Patrick Noone on why we shouldn’t write off Australia, even if the ball is swinging and seaming
Australia have not won an away Ashes series since 2001. The reasons for them failing to win in England since have been numerous and varied, but the enduring image from their most recent tour, in 2015, was of a succession of batsmen throwing hard hands at balls outside their off-stump during Stuart Broad’s 8-15 demolition job at Trent Bridge. Since then, the prevailing narrative has been that Australia Do Not Play The Moving Ball Well and that England’s bowling attack, allied to helpful conditions, are perfectly placed to exploit those weaknesses.
Conditions in Test cricket in England have rarely been as bowler-friendly as they are right now. Top six batsmen averaged just 28.32 across the seven Tests played in 2018 and, if the one-off Test at Lord’s between England and Ireland is anything to go by, we look set to be in for another summer of ball dominating bat.

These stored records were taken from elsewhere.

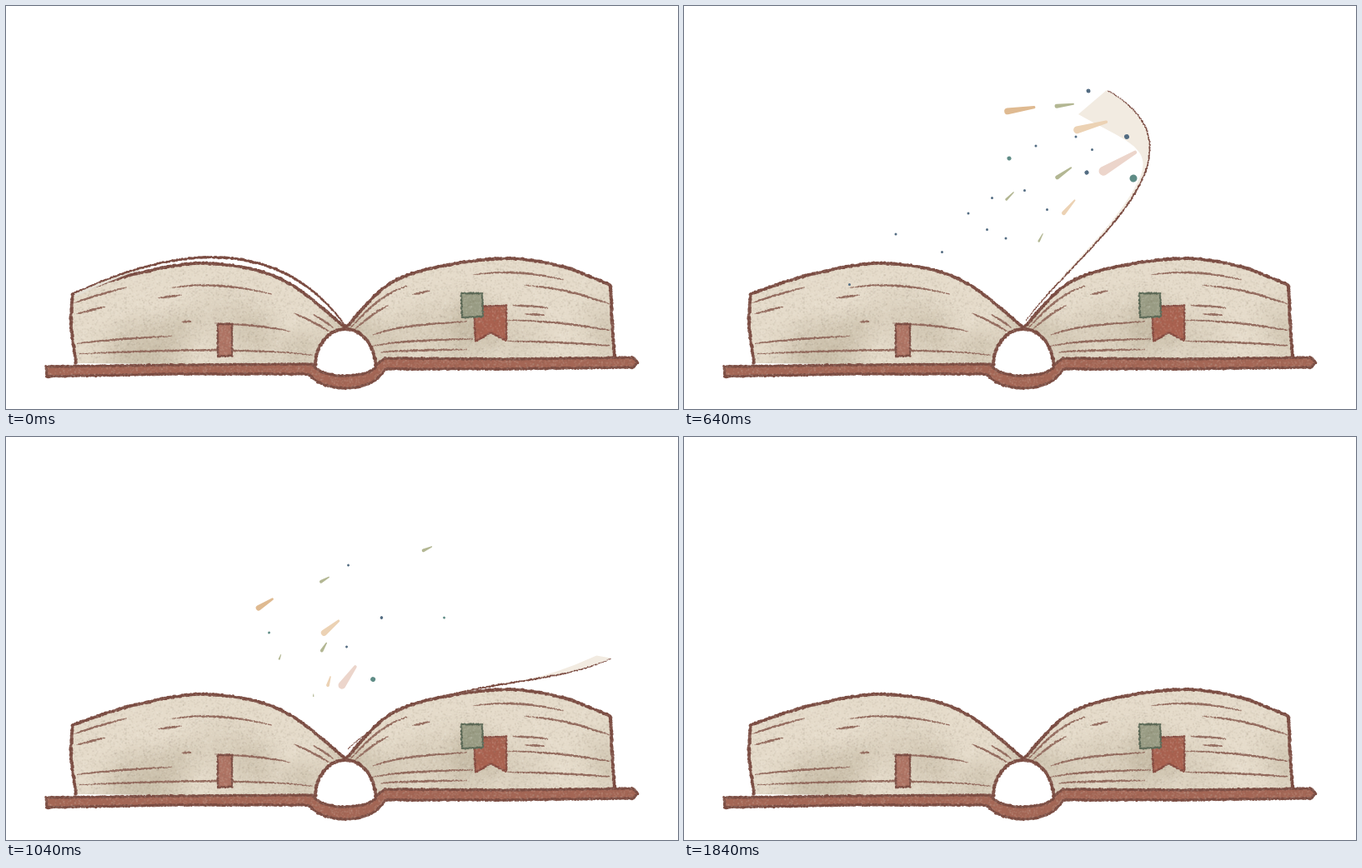
Animation of 806x484 px, one loop 1.92 s. Source, as an HTML page with a canvas:

```html
<!DOCTYPE html>
<html lang="en">
<head>
<meta charset="utf-8">
<title>Book turning a page</title>
<style>
html, body { margin: 0; width: 100%; height: 100%; overflow: hidden; background: #fff; }
canvas { display: block; }
</style>
</head>
<body>
<canvas id="stage" width="806" height="484"></canvas>
<script>
const W = 806, H = 484, LOOP = 1920, STEP = 80;
const stage = document.getElementById('stage').getContext('2d');

const DARK = '#7b4c42', CREASE = '#936a5d', COVER = '#a46655', PAPER = '#e5dbca';
const BLUE = '#536c82', TEAL = '#5f8c86', OLIVE = '#b3b793';
const OCHRE = '#dfba91', SAND = '#ecd2b4', ROSE = '#ecd5cb';

const mix = (a, b, u) => a + (b - a) * u;
const clamp = u => Math.min(1, Math.max(0, u));
const smooth = u => clamp(u) ** 2 * (3 - 2 * clamp(u));

function random(seed) {
  let s = seed * 7919 + 13;
  return () => (s = (s * 16807) % 2147483647) / 2147483647;
}

const spline = (a, b, c, d, u) => 0.5 * (2 * b + (c - a) * u +
  (2 * a - 5 * b + 4 * c - d) * u * u + (3 * b - a - 3 * c + d) * u ** 3);

// Catmull-Rom samples through points
function curve(pts, n = 16) {
  const out = [];
  for (let i = 0; i < pts.length - 1; i++) {
    const b = pts[i], c = pts[i + 1], a = pts[i - 1] || b, d = pts[i + 2] || c;
    for (let k = 0; k < n; k++) out.push([0, 1].map(j => spline(a[j], b[j], c[j], d[j], k / n)));
  }
  out.push(pts[pts.length - 1]);
  return out;
}

function arc(cx, cy, rx, ry, from, to, n = 40) {
  return Array.from({ length: n + 1 }, (_, i) => {
    const a = mix(from, to, i / n) * Math.PI;
    return [cx + rx * Math.cos(a), cy + ry * Math.sin(a)];
  });
}

function fill(g, pts, color) {
  g.beginPath();
  pts.forEach(p => g.lineTo(p[0], p[1]));
  g.closePath();
  g.fillStyle = color;
  g.fill();
}

// Dry-brush line: overlapping blots of uneven size
function brush(g, pts, color, width, seed, taper = 0) {
  const rnd = random(seed), last = pts.length - 1;
  g.fillStyle = color;
  g.beginPath();
  for (let i = 0; i < last; i++) {
    const [x, y] = pts[i], [x2, y2] = pts[i + 1];
    const n = Math.max(1, Math.ceil(Math.hypot(x2 - x, y2 - y) / 1.2));
    for (let k = 0; k < n; k++) {
      const u = k / n, s = 2 * (i + u) / last - 1;
      const r = width / 2 * (0.7 + 0.5 * rnd()) * (1 - taper * s * s);
      const px = mix(x, x2, u) + rnd() - 0.5, py = mix(y, y2, u) + rnd() - 0.5;
      g.moveTo(px + r, py);
      g.arc(px, py, r, 0, 7);
    }
  }
  g.fill();
}

function tag(g, pts, color, edge) {
  fill(g, pts, color);
  brush(g, [...pts, pts[0]], edge, 2.4, 5);
}

// Half of the pages; each crease is [x from, x to, depth below the top edge]
const left = {
  top: curve([[80, 346], [150, 323], [240, 309], [330, 328], [407, 386]]),
  bottom: 429,
  creases: [[82, 148, .13], [83, 122, .3], [180, 215, .31], [198, 320, .22], [345, 390, .35],
    [365, 396, .22], [208, 224, .58], [250, 345, .6], [84, 205, .72], [88, 369, .87]]
};
const right = {
  top: curve([[409, 385], [470, 328], [580, 304], [660, 311], [725, 335]]),
  bottom: 423,
  creases: [[558, 672, .14], [620, 726, .26], [604, 655, .47], [622, 650, .55], [488, 516, .25],
    [413, 482, .13], [417, 460, .28], [438, 560, .62], [600, 726, .62], [440, 562, .8],
    [600, 728, .83], [446, 556, .91]]
};

function depthLine({ top, bottom }, from, to, v) {
  return top.filter(p => p[0] >= from && p[0] <= to).map(([x, y]) => [x, mix(y, bottom, v)]);
}

function makeBook() {
  const canvas = document.createElement('canvas');
  canvas.width = W;
  canvas.height = H;
  const g = canvas.getContext('2d');
  const rnd = random(24);

  const leftSide = curve([[80, 346], [78, 382], [84, 429]]);
  const rightSide = curve([[725, 335], [727, 380], [730, 423]]);
  const archLeft = arc(407, 432, 36, 44, 1.5, 1), archRight = arc(407, 432, 36, 44, 1.5, 2);
  fill(g, [...left.top, ...archLeft, ...leftSide.slice().reverse()], PAPER);
  fill(g, [...right.top, ...rightSide, ...archRight.slice().reverse()], PAPER);

  // Watercolour blotches
  g.globalCompositeOperation = 'source-atop';
  for (let i = 0; i < 24; i++) {
    const x = 80 + 650 * rnd(), y = 370 + 60 * rnd(), r = 25 + 40 * rnd();
    const wash = g.createRadialGradient(x, y, 0, x, y, r);
    wash.addColorStop(0, 'rgba(165,152,125,.2)');
    wash.addColorStop(1, 'rgba(165,152,125,0)');
    g.fillStyle = wash;
    g.fillRect(x - r, y - r, 2 * r, 2 * r);
  }
  g.globalCompositeOperation = 'source-over';

  for (const block of [left, right]) {
    block.creases.forEach((c, i) => brush(g, depthLine(block, ...c), CREASE, 2.6, i + 3, 0.5));
  }

  const cover = [
    [48, 433], [200, 431], [364, 430], ...arc(407, 431, 37, 13, 1, 0), [454, 423], [600, 424],
    [752, 422], [758, 428], [752, 434], [600, 436], [456, 436],
    ...arc(407, 435, 45, 24, 0.1, 0.87), [362, 442], [200, 442], [49, 445]
  ];
  fill(g, cover, COVER);
  brush(g, [...cover, cover[0]], DARK, 3.2, 41);
  [archLeft, archRight, left.top, right.top, leftSide, rightSide]
    .forEach((line, i) => brush(g, line, DARK, 3.8, 50 + i));

  tag(g, [[254, 382], [271, 382], [271, 420], [254, 421]], '#ae7363', DARK);
  tag(g, [[561, 361], [600, 360], [600, 402], [582, 392], [563, 403]], '#a9614f', '#874b40');
  tag(g, [[546, 345], [571, 345], [572, 373], [547, 374]], '#999c84', '#5a6855');

  // Paper grain
  g.globalCompositeOperation = 'source-atop';
  for (let i = 0; i < 30000; i++) {
    g.fillStyle = rnd() < 0.5 ? 'rgba(80,55,40,.05)' : 'rgba(255,250,240,.08)';
    g.fillRect(rnd() * W, 295 + rnd() * 170, 1.8, 1.8);
  }
  return canvas;
}

// Poses of the turning page: Bezier from spine to tip, then the free corner
const poses = [
  { t: 0, at: [407, 384, 350, 305, 250, 266, 82, 345, 84, 349] },
  { t: 320, at: [406, 378, 440, 210, 375, 231, 231, 287, 237, 307] },
  { t: 480, at: [412, 370, 510, 270, 472, 82, 301, 239, 292, 280] },
  { t: 640, at: [410, 378, 470, 295, 645, 178, 507, 101, 473, 130] },
  { t: 880, at: [410, 375, 500, 280, 634, 298, 709, 200, 673, 208] },
  { t: 1200, at: [410, 375, 520, 285, 640, 302, 719, 321, 719, 310] },
  { t: 1360, at: [410, 378, 520, 285, 640, 302, 722, 337, 722, 333] }
];

function drawPage(t) {
  const i = poses.findIndex(p => p.t > t);
  if (i < 1) return;
  const b = poses[i - 1], c = poses[i], a = poses[i - 2] || b, d = poses[i + 1] || c;
  const u = (t - b.t) / (c.t - b.t);
  const v = b.at.map((_, j) => spline(a.at[j], b.at[j], c.at[j], d.at[j], u));
  const outer = [], inner = [], n = 60;
  for (let k = 0; k <= n; k++) {
    const s = k / n, q = 1 - s, w = smooth((s - 0.6) / 0.4);
    const [x, y] = [0, 1].map(j =>
      q ** 3 * v[j] + 3 * q * q * s * v[2 + j] + 3 * q * s * s * v[4 + j] + s ** 3 * v[6 + j]);
    outer.push([x, y]);
    inner.unshift([x + (v[8] - v[6]) * w - 4 * Math.sin(Math.PI * s), y + (v[9] - v[7]) * w]);
  }
  const light = clamp((t - 480) / 160);
  fill(stage, [...outer, ...inner], `rgb(${mix(228, 242, light)},${mix(223, 235, light)},${mix(212, 225, light)})`);
  brush(stage, outer, DARK, mix(3.2, 2.2, light), 60 + t / STEP, 0.45);
}

// Ink dots that swirl off the page while it lifts: [x, y] at 480 ms
const ink = [[349, 251], [291, 247], [368, 242], [254, 289], [328, 287], [403, 197], [394, 246],
  [412, 278], [364, 278], [379, 296], [435, 202], [448, 224]];

// Larger flecks let go at the top of the turn: [color, x, y, width] at 640 ms
const dots = [[TEAL, 390, 183, 5], [TEAL, 539, 207, 9], [TEAL, 600, 165, 5],
  [BLUE, 531, 157, 6], [BLUE, 483, 200, 5], [BLUE, 485, 102, 5]];
const streaks = [[OCHRE, 404, 124, 8], [SAND, 489, 144, 9], [ROSE, 522, 187, 11], [SAND, 462, 241, 5],
  [OLIVE, 457, 119, 5], [OLIVE, 456, 200, 5], [OLIVE, 391, 228, 3], [OLIVE, 428, 278, 2.5], [OLIVE, 580, 82, 5]];

// Blunt, tapering blot; a zero length gives a dot
function blot(color, x, y, width, length, angle) {
  const r = width / 2, half = Math.max(0, length - width) / 2, thin = half ? r * 0.4 : r;
  stage.save();
  stage.translate(x, y);
  stage.rotate(angle);
  stage.fillStyle = color;
  stage.beginPath();
  stage.arc(-half, 0, r, Math.PI / 2, Math.PI * 1.5);
  stage.arc(half, 0, thin, -Math.PI / 2, Math.PI / 2);
  stage.fill();
  stage.restore();
}

function drawInk([x, y], i, t) {
  const dt = t - 480, born = 200 + 24 * i;
  const size = clamp((t - born) / 100) * clamp((820 - t) / 300);
  const turn = dt / 320;
  if (size) blot(BLUE, x + (x - 365) * turn, y + (345 - x) * turn, 5 * size, 0, 0);
}

// Wide flecks drift and fall faster, shrink with age and vanish near the book
function drawFleck([color, x, y, w], t, long) {
  const dt = t - 640, born = 560 + Math.max(0, x - 545) * 4;
  const px = x - (0.13 + 0.018 * w) * dt * (1 - dt / 2600);
  const py = y + (0.03 + 0.02 * w) * dt;
  const age = dt / Math.min(1180, 600 + 70 * w);
  const grow = clamp((t - born) / 80) * clamp((345 - py) / 50);
  const size = grow * clamp(1 - age);
  if (!size) return;
  const angle = -Math.max(0, y - 100) * 0.35 - Math.max(0, dt) * 0.06;
  const width = w * (long ? Math.sqrt(size) : size);
  blot(color, px, py, width, long ? 5 * w * size : 0, angle * Math.PI / 180);
}

const book = makeBook();
const start = performance.now();

function draw() {
  const now = Math.max(0, performance.now() - start) % LOOP;
  const t = Math.floor(now / STEP) * STEP;
  stage.fillStyle = '#fff';
  stage.fillRect(0, 0, W, H);
  if (t >= 640) drawPage(t);
  stage.drawImage(book, 0, 0);
  if (t < 640) drawPage(t);
  streaks.forEach(f => drawFleck(f, t, true));
  dots.forEach(f => drawFleck(f, t, false));
  ink.forEach((p, i) => drawInk(p, i, t));
  requestAnimationFrame(draw);
}
draw();
</script>
</body>
</html>
```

Last year’s series against both Pakistan and India saw seam bowlers from all teams find prodigious movement off the pitch. In fact, there was more seam movement, on average, in Tests on UK soil last year than in any previous summer on record. Given the decision to use last year’s batch of Duke’s balls for the upcoming Ashes series, there is plenty to suggest that seamers will once again dominate proceedings.
While their batsmen might still be dogged by criticism about how they play the moving ball, Australia’s recent record against balls seaming a large amount (more than 0.75°) is far better than many might think, better even than every other team’s top six since the start of 2015.
This suggests that, despite their reputation, Australia are as well-equipped as anyone to deal the ball in seaming conditions. Where they have struggled in recent years is in conditions where there is lateral movement through the air – swing, rather than seam. Balls that swing more than 3.00° tend to be less threatening than those in the bracket between 0.75° and 3.00°, suggesting it’s possible to find too much swing. Australia’s record against balls in that sweet spot of swing is poor; their average is lower than any other team since the start of 2015.
As we’ve already seen, bowlers are finding more seam movement than ever in England at the moment, but it’s actually a different story for balls swinging a dangerous amount. The last two years have seen the lowest percentage of balls in the 0.75°-3.00° bracket since records began.
So, while the ball is doing plenty off the pitch, we know that Australia can deal with the seaming ball. And, while they might struggle against the swinging ball, recent data suggests that they won’t be facing as many balls of the kind they struggle against as they might ordinarily expect.
Furthermore, Australia’s preparation for this series has been solid, both in terms of their warm up matches and in their batsmen getting valuable experience in English conditions. Cameron Bancroft and Marnus Labuschagne have respectively played nine and ten matches in this season’s County Championship and both are in the top ten list for batting averages across the two divisions.
In fact, of the ten batsmen named in Australia’s squad, only Matthew Wade and Marcus Harris have played less than five First Class matches on English soil. With hints from the Australian camp that it will be Bancroft who partners David Warner at the top of the order, rather than Harris, Australia’s probable top six will have played 64 First Class matches in England before the series gets underway.
For context, in 2015, Australia’s top six had played a total of 87 First Class matches in England prior to the first Test, and that team contained veterans such as Chris Rogers, Adam Voges, Michael Clarke and Shane Watson. For the current team to have played just 23 fewer matches than their 2015 counterparts, despite their relative youth and perceived inexperience, is a credit to the preparations made by the Australian setup this time around.
In comparison to the batsmen selected in England’s squad for the first Test at Edgbaston, Australia’s batting line-up actually boasts a very slightly superior record in First Class cricket on these shores. Of course, the sample sizes differ and the margin between the two sides is small, but the numbers do at least suggest that Australia won’t be the rabbits in headlights that some have been expecting them to be against the Duke’s ball.
Nonetheless, Australia will have seen what England did to Ireland on the third morning at Lord’s. They will know that when they get it right, they can be devastating in these conditions, especially once James Anderson and Jofra Archer are added to the equation, but they come into the series knowing they have done all they can to counter that threat.
Patrick Noone is an analyst at CricViz.